[Extracted data entries]
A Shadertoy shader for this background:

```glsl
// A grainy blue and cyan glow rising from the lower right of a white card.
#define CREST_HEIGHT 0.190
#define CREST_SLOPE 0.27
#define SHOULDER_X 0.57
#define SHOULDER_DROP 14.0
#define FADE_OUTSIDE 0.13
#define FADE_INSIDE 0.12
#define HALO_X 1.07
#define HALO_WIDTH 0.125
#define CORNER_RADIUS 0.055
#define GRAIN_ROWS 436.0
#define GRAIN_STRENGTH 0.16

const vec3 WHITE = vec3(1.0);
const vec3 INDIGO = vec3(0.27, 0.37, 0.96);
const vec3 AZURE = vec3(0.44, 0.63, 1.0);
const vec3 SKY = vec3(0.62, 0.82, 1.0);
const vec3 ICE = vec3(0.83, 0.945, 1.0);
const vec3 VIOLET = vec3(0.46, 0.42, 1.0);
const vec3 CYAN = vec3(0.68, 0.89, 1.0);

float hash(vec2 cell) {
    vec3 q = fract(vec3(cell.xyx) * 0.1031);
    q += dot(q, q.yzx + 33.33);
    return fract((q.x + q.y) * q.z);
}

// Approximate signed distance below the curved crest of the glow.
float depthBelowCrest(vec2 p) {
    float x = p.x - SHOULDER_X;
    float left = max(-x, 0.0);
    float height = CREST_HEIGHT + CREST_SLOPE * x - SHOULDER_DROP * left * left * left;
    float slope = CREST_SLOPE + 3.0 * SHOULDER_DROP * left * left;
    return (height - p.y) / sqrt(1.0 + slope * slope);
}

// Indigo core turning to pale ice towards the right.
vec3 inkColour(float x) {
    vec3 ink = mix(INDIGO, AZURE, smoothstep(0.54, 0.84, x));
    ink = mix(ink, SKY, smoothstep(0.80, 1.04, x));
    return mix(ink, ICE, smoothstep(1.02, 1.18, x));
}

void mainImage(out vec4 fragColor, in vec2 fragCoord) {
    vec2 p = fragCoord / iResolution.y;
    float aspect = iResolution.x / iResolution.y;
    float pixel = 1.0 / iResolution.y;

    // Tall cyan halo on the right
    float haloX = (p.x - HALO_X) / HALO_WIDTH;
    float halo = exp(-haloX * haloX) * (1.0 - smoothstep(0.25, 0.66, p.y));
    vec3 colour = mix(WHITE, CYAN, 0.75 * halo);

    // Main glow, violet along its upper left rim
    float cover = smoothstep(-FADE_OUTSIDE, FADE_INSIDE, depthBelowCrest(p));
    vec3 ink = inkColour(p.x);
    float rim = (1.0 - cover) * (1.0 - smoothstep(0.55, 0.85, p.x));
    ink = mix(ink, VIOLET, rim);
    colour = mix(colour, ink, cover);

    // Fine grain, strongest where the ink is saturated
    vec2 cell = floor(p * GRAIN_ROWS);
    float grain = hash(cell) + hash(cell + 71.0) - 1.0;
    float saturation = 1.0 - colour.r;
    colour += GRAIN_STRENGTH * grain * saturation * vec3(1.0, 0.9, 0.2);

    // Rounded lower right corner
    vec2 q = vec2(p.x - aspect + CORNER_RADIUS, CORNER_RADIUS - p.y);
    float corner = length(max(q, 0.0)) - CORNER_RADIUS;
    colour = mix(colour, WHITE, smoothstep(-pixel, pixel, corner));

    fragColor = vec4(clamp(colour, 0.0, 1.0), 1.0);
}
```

- [Task objective]: What is needed is an exact copy of all the records.

- [Solution]:
A Shadertoy shader for this background:

```glsl
// A grainy blue and cyan glow rising from the lower right of a white card.
#define CREST_HEIGHT 0.190
#define CREST_SLOPE 0.27
#define SHOULDER_X 0.57
#define SHOULDER_DROP 14.0
#define FADE_OUTSIDE 0.13
#define FADE_INSIDE 0.12
#define HALO_X 1.07
#define HALO_WIDTH 0.125
#define CORNER_RADIUS 0.055
#define GRAIN_ROWS 436.0
#define GRAIN_STRENGTH 0.16

const vec3 WHITE = vec3(1.0);
const vec3 INDIGO = vec3(0.27, 0.37, 0.96);
const vec3 AZURE = vec3(0.44, 0.63, 1.0);
const vec3 SKY = vec3(0.62, 0.82, 1.0);
const vec3 ICE = vec3(0.83, 0.945, 1.0);
const vec3 VIOLET = vec3(0.46, 0.42, 1.0);
const vec3 CYAN = vec3(0.68, 0.89, 1.0);

float hash(vec2 cell) {
    vec3 q = fract(vec3(cell.xyx) * 0.1031);
    q += dot(q, q.yzx + 33.33);
    return fract((q.x + q.y) * q.z);
}

// Approximate signed distance below the curved crest of the glow.
float depthBelowCrest(vec2 p) {
    float x = p.x - SHOULDER_X;
    float left = max(-x, 0.0);
    float height = CREST_HEIGHT + CREST_SLOPE * x - SHOULDER_DROP * left * left * left;
    float slope = CREST_SLOPE + 3.0 * SHOULDER_DROP * left * left;
    return (height - p.y) / sqrt(1.0 + slope * slope);
}

// Indigo core turning to pale ice towards the right.
vec3 inkColour(float x) {
    vec3 ink = mix(INDIGO, AZURE, smoothstep(0.54, 0.84, x));
    ink = mix(ink, SKY, smoothstep(0.80, 1.04, x));
    return mix(ink, ICE, smoothstep(1.02, 1.18, x));
}

void mainImage(out vec4 fragColor, in vec2 fragCoord) {
    vec2 p = fragCoord / iResolution.y;
    float aspect = iResolution.x / iResolution.y;
    float pixel = 1.0 / iResolution.y;

    // Tall cyan halo on the right
    float haloX = (p.x - HALO_X) / HALO_WIDTH;
    float halo = exp(-haloX * haloX) * (1.0 - smoothstep(0.25, 0.66, p.y));
    vec3 colour = mix(WHITE, CYAN, 0.75 * halo);

    // Main glow, violet along its upper left rim
    float cover = smoothstep(-FADE_OUTSIDE, FADE_INSIDE, depthBelowCrest(p));
    vec3 ink = inkColour(p.x);
    float rim = (1.0 - cover) * (1.0 - smoothstep(0.55, 0.85, p.x));
    ink = mix(ink, VIOLET, rim);
    colour = mix(colour, ink, cover);

    // Fine grain, strongest where the ink is saturated
    vec2 cell = floor(p * GRAIN_ROWS);
    float grain = hash(cell) + hash(cell + 71.0) - 1.0;
    float saturation = 1.0 - colour.r;
    colour += GRAIN_STRENGTH * grain * saturation * vec3(1.0, 0.9, 0.2);

    // Rounded lower right corner
    vec2 q = vec2(p.x - aspect + CORNER_RADIUS, CORNER_RADIUS - p.y);
    float corner = length(max(q, 0.0)) - CORNER_RADIUS;
    colour = mix(colour, WHITE, smoothstep(-pixel, pixel, corner));

    fragColor = vec4(clamp(colour, 0.0, 1.0), 1.0);
}
```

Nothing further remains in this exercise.